APO-OLMESARTAN/ AMLODIPINE/ HCTZ 40/5/12.5 mg (AUST R 312010) is a light yellow, round, bevel-edged, film-coated tablets debossed with “OC2” on one side and plain on other side.
APO-OLMESARTAN/ AMLODIPINE/ HCTZ 40/5/25 mg (AUST R 312007) is a light yellow, oval, bevel-edged, film-coated tablets debossed with “OC3” on one side and plain on other side.
APO-OLMESARTAN/ AMLODIPINE/ HCTZ 40/10/12.5 mg (AUST R 312004) is a brick red, round, bevel-edged, film-coated tablets debossed with “OC4” on one side and plain on other side.

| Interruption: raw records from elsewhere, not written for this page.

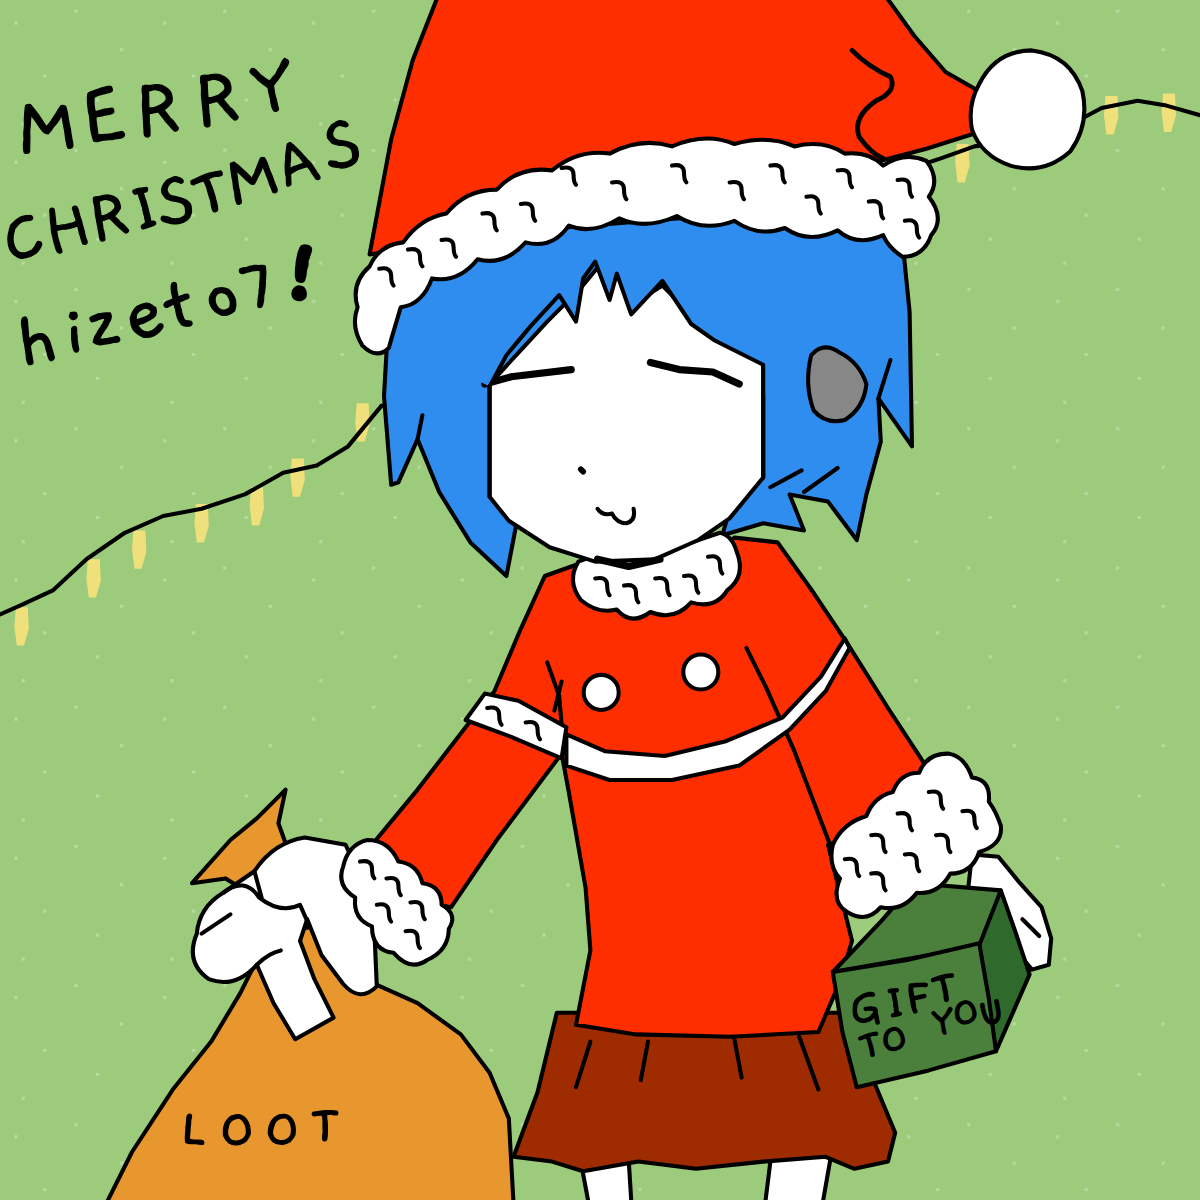
<!DOCTYPE html>
<html lang="en">
<head>
<meta charset="utf-8">
<title>Merry Christmas card</title>
<link rel="stylesheet" href="https://fonts.googleapis.com/css2?family=Gaegu:wght@400;700&amp;display=swap">
<style>
  :root {
    --meadow: #9bcb7b;
    --snow: #b9dca2;
    --ink: #000;
    --white: #fff;
    --santa-red: #ff2e00;
    --hair-blue: #308df0;
    --skirt-brown: #9f2b00;
    --sack-orange: #e8962e;
    --gift-green: #4a7f3c;
    --gift-shade: #2f6a2c;
    --ear-grey: #878787;
    --bulb: #f0e07c;
  }
  html, body { margin: 0; padding: 0; }
  body { width: 1200px; height: 1200px; overflow: hidden; background: var(--meadow); }
  .card { display: block; width: 1200px; height: 1200px; }
  .ink { fill: none; stroke: var(--ink); stroke-width: 1.7; stroke-linecap: round; stroke-linejoin: round; }
  .shape { stroke: var(--ink); stroke-width: 1.7; stroke-linejoin: round; stroke-linecap: round; }
  .white { fill: var(--white); }
  .red { fill: var(--santa-red); }
  .blue { fill: var(--hair-blue); }
  .brown { fill: var(--skirt-brown); }
  .orange { fill: var(--sack-orange); }
  .green { fill: var(--gift-green); }
  .green-shade { fill: var(--gift-shade); }
  .grey { fill: var(--ear-grey); }
  .bulbs { fill: var(--bulb); }
  .lettering { font-family: "Gaegu", "Comic Sans MS", cursive; font-weight: 400; fill: var(--ink); stroke: var(--ink); stroke-width: .5; }
</style>
</head>
<body>
<svg class="card" viewBox="0 0 500 500" role="img" aria-label="Christmas greeting: a blue-haired girl in a Santa outfit holds a sack of loot and a green gift">
  <defs>
    <pattern id="snowfall" width="62" height="58" patternUnits="userSpaceOnUse">
      <g fill="var(--snow)">
        <rect x="6" y="9" width="1.3" height="1.3"/><rect x="31" y="4" width="1.3" height="1.3"/>
        <rect x="50" y="20" width="1.3" height="1.3"/><rect x="18" y="31" width="1.3" height="1.3"/>
        <rect x="40" y="41" width="1.3" height="1.3"/><rect x="9" y="51" width="1.3" height="1.3"/>
      </g>
    </pattern>
    <path id="bulb" d="M-2.4 -8 L2.6 -8 L3 1 L1 8 L-2 8 L-3 0 Z"/>
    <path id="fluff" d="M-3 -3 Q2 -4 2 0 Q2 3 3 4"/>
  </defs>

  <rect id="background" width="500" height="500" fill="var(--meadow)"/>
  <rect id="snow" width="500" height="500" fill="url(#snowfall)"/>

  <g id="string-lights">
    <g class="bulbs">
      <use href="#bulb" x="9" y="261"/><use href="#bulb" x="39" y="241"/>
      <use href="#bulb" x="58" y="229"/><use href="#bulb" x="84" y="218"/>
      <use href="#bulb" x="107" y="211"/><use href="#bulb" x="124" y="199"/>
      <use href="#bulb" x="151" y="176"/><use href="#bulb" x="401" y="68"/>
      <use href="#bulb" x="463" y="48"/><use href="#bulb" x="487" y="47"/>
    </g>
    <path class="ink" d="M0 256 L9 252 L22 246 L36 233 L52 222 L68 215 L84 212 L102 206 L118 197 L132 194 L145 186 L159 169"/>
    <path class="ink" d="M380 70 L392 66 L406 61 L424 59 L444 53 L459 45 L474 42 L486 44 L500 48"/>
  </g>

  <g id="greeting" class="lettering">
    <text font-size="37" x="7 35 57 82 106" y="63 59 56 52 47" rotate="-4 -9 -6 -8 -10">MERRY</text>
    <text font-size="32" x="3 20 39 57 67 82 96 118 137" y="109 105 100 96 94 90 85 78 71" rotate="-12 -12 -13 -14 -10 -14 -15 -16 -14">CHRISTMAS</text>
    <text font-size="35" x="9 28 38 54 71 87" y="153 148 145 141 138 133" rotate="-12 -10 -15 -13 -16 -14">hizeto</text>
    <text font-size="33" x="101" y="128" rotate="-10">7</text>
    <text font-size="40" font-weight="700" stroke-width="1.2" x="116" y="124" rotate="4">!</text>
  </g>

  <g id="hair-back">
    <path class="shape blue" d="M162 130 L160 165 L163 202 L166 201 L174 183 L183 205 L196 226 L211 240 L216 214 L240 160 L302 150 L306 205 L301 223 L318 218 L335 221 L329 206 L345 209 L357 225 L361 206 L367 184 L366 166 L380 186 L379 130 L376 100 L330 85 L230 90 Z"/>
    <path class="ink" d="M321 203 L334 196 M335 205 L349 195 M366 166 L371 150 M174 183 L176 173"/>
  </g>

  <g id="legs">
    <path class="white" d="M242 480 L245 500 L263 500 L262 480 Z M321 480 L319 500 L343 500 L346 480 Z"/>
    <path class="ink" d="M242 484 L245 500 M262 484 L263 500 M321 484 L319 500 M346 483 L343 500"/>
  </g>

  <path id="skirt" class="shape brown" d="M232 422 L224 455 L214 482 L230 484 L243 488 L266 484 L290 487 L318 484 L344 482 L356 487 L370 484 L373 472 L363 448 L352 422 Z"/>
  <path class="ink" d="M246 434 L240 453 M270 434 L267 450 M306 433 L309 449 M333 432 L341 454"/>

  <g id="dress">
    <path class="shape red" d="M241 235 L227 240 L217 262 L206 288 L194 303 L174 329 L150 358 L166 374 L188 378 L207 350 L234 314 L237 330 L244 370 L246 396 L240 427 L265 431 L304 432 L341 430 L350 409 L355 392 L345 352 L365 346 L387 321 L370 295 L353 268 L339 247 L324 226 L306 224 L275 246 Z"/>
    <path class="ink" d="M228 276 L233 290 L235 314 M234 284 L231 296 M311 270 L319 286 L331 313 L347 355"/>
    <path class="shape white" d="M202 289 L216 292 L236 303 L234 316 L213 307 L194 300 Z"/>
    <path class="shape white" d="M236 306 L252 313 L277 315 L302 309 L326 299 L342 282 L352 266 L354 270 L344 288 L329 304 L308 319 L280 325 L254 325 L236 319 Z"/>
    <g id="button-row" class="shape white">
      <circle cx="250.500" cy="288.500" r="7.300"/><circle cx="292" cy="280" r="7.300"/>
    </g>
    <g class="ink">
      <use href="#fluff" x="206" y="298"/><use href="#fluff" x="222" y="304"/>
    </g>
  </g>

  <g id="collar">
    <path class="shape white" d="M241 234 Q236 242 242 250 Q249 256 257 254 Q263 261 271 255 Q281 259 288 251 Q298 254 303 246 Q311 240 307 230 Q305 223 300 222 L276 230 L249 231 Z"/>
    <g class="ink">
      <use href="#fluff" x="251" y="244"/><use href="#fluff" x="263" y="247"/>
      <use href="#fluff" x="276" y="244"/><use href="#fluff" x="288" y="243"/><use href="#fluff" x="298" y="235"/>
    </g>
  </g>

  <g id="face">
    <path class="shape white" d="M204 160 L204 207 L212 217 L229 228 L248 234 L273 233 L291 225 L304 216 L318 199 L318 150 L290 133 L276 119 L265 126 L258 114 L251 109 L242 120 L228 134 Z"/>
    <path class="ink" stroke-width="3" style="stroke-width:3" d="M249 233 L262 236 L275 233"/>
    <g id="eyes" class="ink" style="stroke-width:3">
      <path d="M202 160 L213 157 L238 154"/><path d="M271 151 L283 154 L297 155 L308 160"/>
    </g>
    <path class="ink" style="stroke-width:2.400" d="M242 195.500 L243 196.500"/>
    <path class="ink" d="M249 212 Q251 215 255 214 Q257 218 261 218 Q265 217 264 212"/>
  </g>

  <g id="bangs">
    <path class="shape blue" d="M164 128 L190 108 L240 92 L300 88 L350 92 L372 106 L350 150 L318 165 L318 152 L298 142 L288 135 L276 117 L263 131 L257 114 L254 125 L248 109 L243 116 L240 134 L233 123 L221 136 L211 148 L204 161 L198 158 L178 150 Z" stroke="none" style="stroke:none"/>
    <path class="ink" d="M204 161 L211 148 L221 136 L233 123 L240 134 L243 116 L248 109 L254 125 L257 114 L263 131 L276 117 L288 135 L298 142 L318 152 L318 199"/>
    <path class="ink" d="M204 161 L204 207"/>
  </g>
  <path id="earpiece" class="shape grey" d="M338 148 Q343 142 350 147 Q358 151 361 160 Q360 170 352 175 Q344 177 339 171 Q335 160 338 148 Z"/>

  <g id="santa-hat">
    <path class="shape red" d="M183 -3 L172 25 L163 58 L154 106 L220 96 L370 84 L363 68 L386 62 L408 55 L408 38 L394 30 L381 15 L368 -3 Z"/>
    <path class="ink" style="stroke-width:2" d="M355 21 Q362 28 371 32 Q374 38 365 42 Q355 49 358 57 Q363 64 368 66"/>
    <path id="brim" class="shape white" d="M151 144 Q146 136 149 128 Q146 118 154 111 Q158 102 168 101 Q175 91 186 89 Q194 79 207 79 Q216 69 230 71 Q241 62 254 64 Q267 57 280 61 Q294 55 306 60 Q320 56 331 61 Q343 58 352 64 Q362 63 368 69 Q377 63 386 67 Q392 75 387 82 Q394 91 388 98 Q385 107 376 107 Q370 103 368 98 Q357 103 349 96 Q337 102 327 95 Q316 99 306 92 Q293 97 282 90 Q269 96 258 91 Q247 98 237 94 Q230 104 219 101 Q210 111 199 108 Q191 118 180 116 Q176 127 167 128 Q164 138 162 145 Q157 150 151 144 Z"/>
    <g class="ink">
      <use href="#fluff" x="161" y="115"/><use href="#fluff" x="173" y="107"/>
      <use href="#fluff" x="187" y="103"/><use href="#fluff" x="204" y="92"/>
      <use href="#fluff" x="220" y="88"/><use href="#fluff" x="237" y="73"/>
      <use href="#fluff" x="258" y="79"/><use href="#fluff" x="283" y="72"/>
      <use href="#fluff" x="307" y="79"/><use href="#fluff" x="324" y="72"/>
      <use href="#fluff" x="339" y="85"/><use href="#fluff" x="352" y="74"/>
      <use href="#fluff" x="365" y="87"/><use href="#fluff" x="377" y="78"/><use href="#fluff" x="380" y="95"/>
    </g>
    <path id="pompom" class="shape white" d="M408 35 Q415 21 430 21 Q446 23 451 38 Q454 52 446 63 Q435 73 421 69 Q409 65 405 54 Q403 44 408 35 Z"/>
  </g>

  <g id="loot-sack">
    <path class="shape orange" d="M80 368 L96 350 L107 341 L119 329 L116 343 L121 357 L110 376 L94 366 Z"/>
    <path class="shape orange" d="M44 502 L55 480 L72 454 L88 434 L100 414 L112 390 L140 384 L154 409 L174 418 L192 431 L204 447 L212 466 L214 502 Z"/>
    <text class="lettering" font-size="25" x="75 92 110 129" y="478 478 477 475" rotate="0 -4 3 2">LOOT</text>
  </g>

  <g id="left-hand">
    <path class="shape white" d="M106 363 Q114 351 127 349 L144 352 L152 369 L156 388 L157 411 Q150 418 143 410 L134 398 L128 383 L125 392 L131 408 L139 424 L123 433 L114 418 L107 402 Q98 412 87 408 Q77 401 82 389 Q83 378 93 372 Z"/>
    <path class="ink" d="M93 372 Q102 365 108 374 Q117 381 125 377 L129 386 M107 402 Q112 397 117 396 M84 389 L96 381 M106 363 L109 374"/>
  </g>

  <g id="left-cuff">
    <path class="shape white" d="M153 350 Q145 352 143 361 Q140 369 148 374 Q147 383 155 386 Q155 396 164 397 Q171 405 178 400 Q187 396 187 387 Q191 381 184 377 Q184 369 176 368 Q174 360 166 359 Q162 350 153 350 Z"/>
    <g class="ink">
      <use href="#fluff" x="153" y="362"/><use href="#fluff" x="164" y="369"/>
      <use href="#fluff" x="160" y="380"/><use href="#fluff" x="174" y="379"/><use href="#fluff" x="172" y="391"/>
    </g>
  </g>

  <g id="right-hand">
    <path class="shape white" d="M405 356 L416 357 L425 368 L434 378 L438 391 L437 402 L430 404 L420 392 L403 374 Z"/>
    <path class="ink" d="M426 383 L433 390"/>
  </g>

  <g id="gift-box">
    <path class="shape green" d="M347 405 L367 384 L381 368 L417 371 L410 394 Z"/>
    <path class="shape green-shade" d="M417 371 L423 388 L429 406 L415 438 L408 394 Z"/>
    <path class="shape green" d="M347 405 L378 400 L408 393 L412 416 L415 438 L387 446 L357 453 L351 430 Z"/>
    <g class="lettering">
      <text font-size="22" x="355 370 378 389" y="427 424 422 418" rotate="-10 -8 -10 -9">GIFT</text>
      <text font-size="19" x="359 368 380 389 398" y="441 439 435 431 428" rotate="-12 -10 -10 -8 -12">TO&#8203;YOU</text>
    </g>
  </g>

  <g id="right-cuff">
    <path class="shape white" d="M347 352 Q345 361 350 366 Q346 376 353 380 Q361 385 367 378 Q376 380 382 372 Q391 373 396 364 Q405 364 408 355 Q418 352 417 344 Q415 338 412 334 Q413 325 405 324 Q402 315 395 314 Q386 314 383 322 Q375 322 372 330 Q364 332 361 340 Q351 343 347 352 Z"/>
    <g class="ink">
      <use href="#fluff" x="355" y="361"/><use href="#fluff" x="366" y="351"/>
      <use href="#fluff" x="366" y="367"/><use href="#fluff" x="377" y="342"/>
      <use href="#fluff" x="380" y="359"/><use href="#fluff" x="390" y="333"/>
      <use href="#fluff" x="393" y="351"/><use href="#fluff" x="404" y="341"/>
    </g>
  </g>
</svg>
</body>
</html>
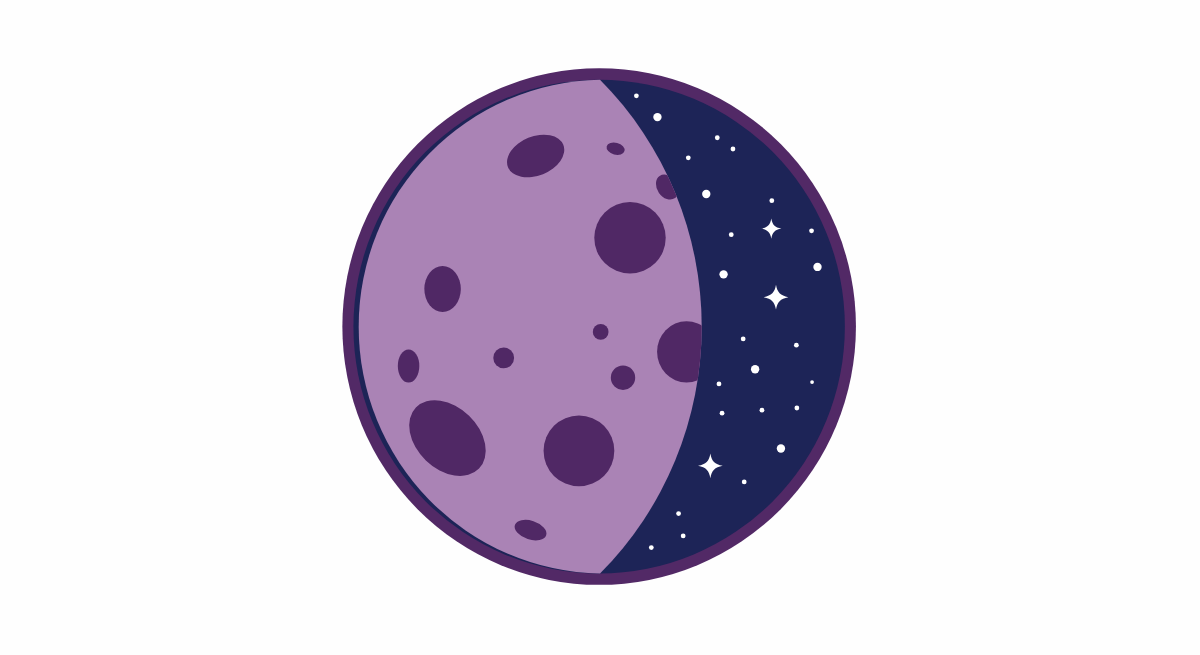
<!DOCTYPE html>
<html lang="en">
<head>
<meta charset="utf-8">
<title>Purple Moon</title>
<style>
  :root {
    --paper: #fefefe;
    --plum: #522966;
    --crater: #502865;
    --lilac: #aa83b5;
    --night: #1d2457;
    --star: #ffffff;
  }
  html, body { margin: 0; overflow: hidden; background: var(--paper); }
  .moon { display: block; width: 1200px; height: 655px; }
  .rim { fill: var(--plum); }
  .night-sky { fill: var(--night); }
  .lit-side { fill: var(--lilac); }
  .craters { fill: var(--crater); }
  .stars { fill: var(--star); }
</style>
</head>
<body>
<svg class="moon" viewBox="0 0 1408 768.5" role="img" aria-label="Purple cratered moon with a starry night sky in its shadow">
  <defs>
    <path id="lit-shape" d="M704 93.5A288.5 289.8 0 0 0 704 673A408 410 0 0 0 704 93.5Z"/>
    <clipPath id="lit-clip"><use href="#lit-shape"/></clipPath>
    <circle id="star-small" r="2.8"/>
    <circle id="star-large" r="4.9"/>
    <path id="sparkle" d="M0 -14.5C1.6 -5.5 5 -1.8 14.5 0C5 1.8 1.6 5.5 0 14.5C-1.6 5.5 -5 1.8 -14.5 0C-5 -1.8 -1.6 -5.5 0 -14.5Z"/>
  </defs>

  <ellipse class="rim" cx="703" cy="383.2" rx="301.3" ry="303"/>
  <ellipse class="night-sky" cx="703" cy="383.2" rx="288.3" ry="289.6"/>
  <use class="lit-side" href="#lit-shape"/>

  <g class="craters" clip-path="url(#lit-clip)">
    <ellipse cx="628.5" cy="183" rx="35" ry="23" transform="rotate(-22 628.5 183)"/>
    <ellipse cx="722.3" cy="174.4" rx="10.8" ry="7" transform="rotate(15 722.3 174.4)"/>
    <ellipse cx="783" cy="219.5" rx="12" ry="15.8" transform="rotate(-35 783 219.5)"/>
    <circle cx="739.2" cy="279" r="41.9"/>
    <ellipse cx="519.3" cy="339" rx="21.4" ry="27"/>
    <ellipse cx="479.4" cy="429.4" rx="12.6" ry="19.4"/>
    <circle cx="591" cy="420" r="12.2"/>
    <circle cx="704.8" cy="389.4" r="9.2"/>
    <circle cx="731" cy="443.2" r="14.3"/>
    <ellipse cx="805.5" cy="412.8" rx="34.5" ry="36"/>
    <ellipse cx="525" cy="514" rx="51.5" ry="36.5" transform="rotate(44 525 514)"/>
    <circle cx="679.3" cy="529" r="41.5"/>
    <ellipse cx="622.5" cy="622" rx="19.3" ry="11" transform="rotate(18 622.5 622)"/>
  </g>

  <g class="stars">
    <g id="small-stars">
      <use href="#star-small" x="746.7" y="112.4"/>
      <use href="#star-small" x="841.6" y="161.6"/>
      <use href="#star-small" x="860" y="174.8"/>
      <use href="#star-small" x="807.6" y="185.2"/>
      <use href="#star-small" x="905.6" y="235.4"/>
      <use href="#star-small" x="952.2" y="270.8"/>
      <use href="#star-small" x="858" y="275.4"/>
      <use href="#star-small" x="872" y="397.7"/>
      <use href="#star-small" x="934.4" y="405"/>
      <use href="#star-small" x="843.6" y="450.5"/>
      <circle cx="952.8" cy="448.2" r="2.2"/>
      <use href="#star-small" x="847.2" y="484.8"/>
      <use href="#star-small" x="894" y="481.2"/>
      <use href="#star-small" x="935" y="478.7"/>
      <use href="#star-small" x="873.2" y="565.5"/>
      <use href="#star-small" x="796.2" y="602.6"/>
      <use href="#star-small" x="801.6" y="628.8"/>
      <use href="#star-small" x="764.2" y="642.5"/>
    </g>
    <g id="large-stars">
      <use href="#star-large" x="771.4" y="137.4"/>
      <use href="#star-large" x="828.7" y="227.6"/>
      <use href="#star-large" x="959.2" y="313.2"/>
      <use href="#star-large" x="849" y="321.9"/>
      <use href="#star-large" x="886" y="433.2"/>
      <use href="#star-large" x="916.3" y="526.2"/>
    </g>
    <g id="sparkles">
      <use href="#sparkle" transform="translate(905 268.2) scale(.82)"/>
      <use href="#sparkle" x="910.5" y="348.7"/>
      <use href="#sparkle" x="833.5" y="546.6"/>
    </g>
  </g>
</svg>
</body>
</html>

APO-OLMESARTAN/ AMLODIPINE/ HCTZ 40/10/25 mg (AUST R 311999) is a brick red, oval, bevel-edged, film-coated tablets debossed with “OC5” on one side and plain on other side.
The product is presented in Alu/Alu blister pack of 10 or 30 film-coated tablets.
APO-OLMESARTAN/ AMLODIPINE/ HCTZ 20/5/12.5 mg contains 20 mg olmesartan medoxomil, 5 mg amlodipine as besilate and 12.5 mg hydrochlorothiazide.
APO-OLMESARTAN/ AMLODIPINE/ HCTZ 40/5/12.5 mg contains 40 mg of olmesartan medoxomil, 5 mg amlodipine as besilate and 12.5 mg hydrochlorothiazide.
APO-OLMESARTAN/ AMLODIPINE/ HCTZ 40/5/25 mg contains 40 mg of olmesartan medoxomil, 5 mg amlodipine as besilate and 25 mg hydrochlorothiazide.
APO-OLMESARTAN/ AMLODIPINE/ HCTZ 40/10/12.5 mg contains 40 mg of olmesartan medoxomil, 10 mg amlodipine as besilate and 12.5 mg hydrochlorothiazide.
APO-OLMESARTAN/ AMLODIPINE/ HCTZ 40/10/25 mg contains 40 mg of olmesartan medoxomil, 10 mg amlodipine as besilate and 25 mg hydrochlorothiazide.
This medicine also contains the following:
pregelatinised maize starch
silicified microcrystalline cellulose
opadry II complete film coating system 85F570046 TAN (20/5/12.5mg)
opadry II complete film coating system 85F520133 YELLOW (40/5/12.5mg and 40/5/25mg)
opadry II complete film coating system 85F540170 PINK (40/10/12.5mg and 40/10/25mg)
This medicine does not contain, sucrose, tartrazine or any other azo dyes.
This medicine is supplied in Australia by:
Apotex Pty Ltd
16 Giffnock Avenue
Tel: +61 2 8877 8333
APO and APOTEX are the registered trademarks of Apotex Inc.
This leaflet was prepared in March 2020.
Source: Read Full Article